The “new” Zombies mode, entitled Die Maschine, is a full reimagining of the very first Zombies map, Nacht Der Untoten. Although, it may not seem this way right from the get go. Spawning in the year that is visible from the window, you would never guess this was the same map until you get inside the building and start looking around. It was a very neat experience as someone who’s been following the Zombies games since the beginning.
Zombies once again allows you to use a created class, which for the original fans, no more starting with just a pistol. This time around, Zombies also features its own challenges and camos for guns, meaning if you want everything unlocked for your favourites, you can’t ignore this mode. In your create-a-class, you’ll also pick an ability to use, this included an ice blast to freeze zombies, an energy mine to blow anything in proximity sky high, and various others. This iteration also sees the return of perks Speed Cola and Juggernog.
One more new change is the ability to upgrade your perks, gun types, and abilities. Playing the game will unlock Aetherium crystals, which are spent to make perks, guns, and abilities even more reliable. Then there’s weapon rarities, for those familiar with Warzone, you’ll be used to having rarities attached to all your weapons. This now comes to Zombies and dictated how many attachments it has. It’s not a huge thing to worry too much about. The last major change from older games is the ability to hold two of the same weapon. Really like the Tundra sniper rifle? Why not buy two!
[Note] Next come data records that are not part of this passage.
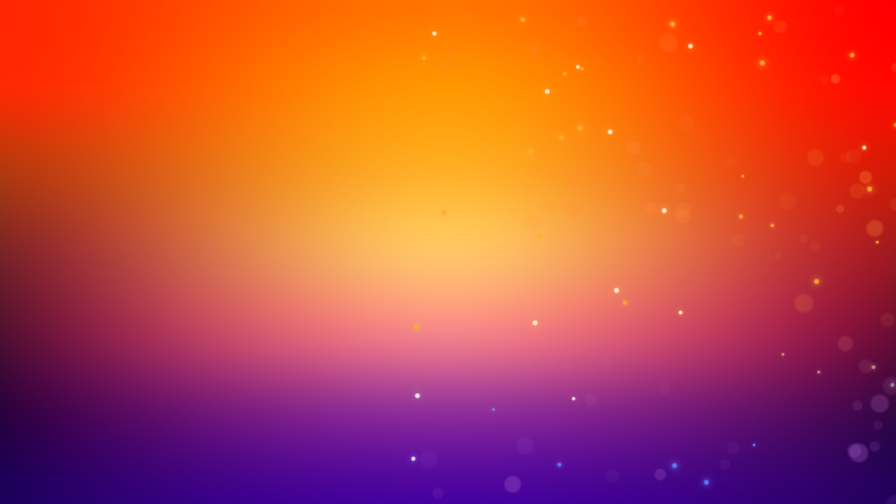
A Shadertoy shader for this background:

```glsl
// Warm sunset backdrop: orange sky over violet, dark at the sides, with drifting bokeh.
// Three vertical colour ramps are blended across the width, then hashed soft discs
// and small bright sparks are scattered over the right half.

#define DISC_COUNT 64
#define SPARK_COUNT 46
#define DISC_RADIUS 0.021
#define SPARK_RADIUS 0.0055
#define SCATTER_WIDTH 0.54
#define GLOW_CENTER vec2(0.495, 0.47)
#define CENTER_FALLOFF vec3(0.9, 1.7, 1.1)

const float PI = 3.14159;

// Ramps run from the top edge to the bottom edge.
const vec3 LEFT_RAMP[7] = vec3[7](
    vec3(1.00, 0.15, 0.00), vec3(1.00, 0.16, 0.01), vec3(0.70, 0.22, 0.05),
    vec3(0.47, 0.14, 0.15), vec3(0.30, 0.06, 0.19), vec3(0.15, 0.00, 0.25),
    vec3(0.10, 0.00, 0.36));
const vec3 CENTER_RAMP[7] = vec3[7](
    vec3(1.00, 0.45, 0.00), vec3(1.00, 0.58, 0.00), vec3(1.00, 0.66, 0.12),
    vec3(1.00, 0.72, 0.35), vec3(0.95, 0.47, 0.50), vec3(0.53, 0.15, 0.60),
    vec3(0.27, 0.00, 0.62));
const vec3 RIGHT_RAMP[7] = vec3[7](
    vec3(1.00, 0.00, 0.00), vec3(1.00, 0.03, 0.00), vec3(0.83, 0.10, 0.02),
    vec3(0.62, 0.10, 0.12), vec3(0.40, 0.05, 0.20), vec3(0.18, 0.02, 0.27),
    vec3(0.13, 0.00, 0.36));

float hash(float n) {
    return fract(sin(n * 12.9898) * 43758.5453);
}

// Catmull-Rom interpolation through the seven ramp colours.
vec3 sampleRamp(vec3 ramp[7], float t) {
    float s = clamp(t, 0.0, 1.0) * 6.0;
    int i = min(int(s), 5);
    float f = s - float(i);
    vec3 a = ramp[max(i - 1, 0)];
    vec3 b = ramp[i];
    vec3 c = ramp[i + 1];
    vec3 d = ramp[min(i + 2, 6)];
    return b + 0.5 * f * (c - a + f * (2.0 * a - 5.0 * b + 4.0 * c - d
             + f * (3.0 * (b - c) + d - a)));
}

vec3 background(vec2 uv, float aspect) {
    float depth = 1.0 - uv.y;
    vec3 side = uv.x < 0.5 ? sampleRamp(LEFT_RAMP, depth) : sampleRamp(RIGHT_RAMP, depth);
    float bell = max(cos(PI * (uv.x - 0.5)), 0.0);
    vec3 color = mix(side, sampleRamp(CENTER_RAMP, depth), pow(vec3(bell), CENTER_FALLOFF));
    vec2 toGlow = (uv - GLOW_CENTER) * vec2(aspect, 1.0);
    return color + vec3(0.0, 0.05, 0.05) * exp(-18.0 * dot(toGlow, toGlow));
}

// Random place, crowding toward the right edge.
vec2 scatter(float seed, float aspect) {
    float x = 1.0 - SCATTER_WIDTH * pow(hash(seed), 1.25);
    return vec2(x * aspect, hash(seed + 0.37));
}

void mainImage(out vec4 fragColor, in vec2 fragCoord) {
    float aspect = iResolution.x / iResolution.y;
    float pixel = 1.0 / iResolution.y;
    vec2 uv = fragCoord / iResolution.xy;
    vec2 p = fragCoord * pixel;
    vec3 color = background(uv, aspect);

    // Faint out-of-focus discs, amber above and lilac below.
    for (int i = 0; i < DISC_COUNT; i++) {
        float seed = float(i) + 3.0;
        vec2 center = scatter(seed, aspect);
        float radius = DISC_RADIUS * mix(0.35, 1.0, hash(seed + 0.61));
        float disc = 1.0 - smoothstep(radius * 0.7, radius + pixel, length(p - center));
        vec3 tint = mix(vec3(0.62, 0.35, 0.75), vec3(1.0, 0.52, 0.22),
                        smoothstep(0.15, 0.45, center.y));
        float alpha = mix(0.08, 0.38, pow(hash(seed + 0.83), 2.0));
        color = mix(color, tint, alpha * disc);
    }

    // Sharp sparks with a thin halo, some of them white.
    for (int i = 0; i < SPARK_COUNT; i++) {
        float seed = float(i) + 101.0;
        vec2 center = scatter(seed, aspect);
        float radius = SPARK_RADIUS * mix(0.35, 1.0, hash(seed + 0.61));
        float dist = length(p - center);
        float core = 1.0 - smoothstep(radius * 0.5, radius + pixel, dist);
        float halo = exp(-dist * dist / (radius * radius * 4.0));
        vec3 tint = mix(vec3(0.40, 0.50, 1.0), vec3(1.0, 0.68, 0.20),
                        smoothstep(0.1, 0.4, center.y));
        float white = step(0.72, hash(seed + 0.83));
        color = mix(color, tint, 0.3 * halo);
        color = mix(color, mix(tint, vec3(1.0, 0.96, 0.92), white), 0.85 * core);
    }

    fragColor = vec4(clamp(color, 0.0, 1.0), 1.0);
}
```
The new map itself features a rather large above ground area, a twisting and turning underground section, new armoured zombies, and the aforementioned Megaton elite zombie. On top of this, players can enter the aether, which is a pallet swapped version of the map with a few new shortcuts, and some other secrets, floating around. The map, as always, features an unlockable Easter egg song, and has two seperate ways to end the map without dying. Every five rounds, starting at round eleven, players can exfil, a chopper will pick them up from an area and all you need to do is survive. The other is to beat the final boss, which is easier said than done because getting to the final boss isn’t exactly a walk in the park.
Another year, another Call of Duty entry, and while at this point in time Black Ops Cold War doesn’t stand out from the crowd, the roadmap Activision has laid out certainly looks interesting. With loads of free content coming soon, including new maps for Multiplayer and Zombies, the full potential of the game feels like it’s yet to be unveiled.
While the in-game graphics seem pretty well on par with the previous installments, the attention to detail in the maps, and the cutscenes are nothing to turn your nose up to.
Tried and true FPS style with some fixes from the previous game. Sliding no longer seems to be the meta when facing an opponent.
The guns sound nice and your character sounds heavy, as he should given what soldiers need to carry. The use of music in the campaign is great.
Some obvious things are missing for instance a variety or maps or maybe a few more campaign missions. Even one additional Zombies map could have made a world of difference for anyone who isn’t overly keen on multiplayer.
Final Verdict: 8.0
Call of Duty: Black Ops Cold War is available now on PC, PlayStation 4, PlayStation 5, Xbox One, and Xbox Series X|S
Reviewed on PS4.
A copy of Call of Duty: Black Ops Cold War was provided by the publisher.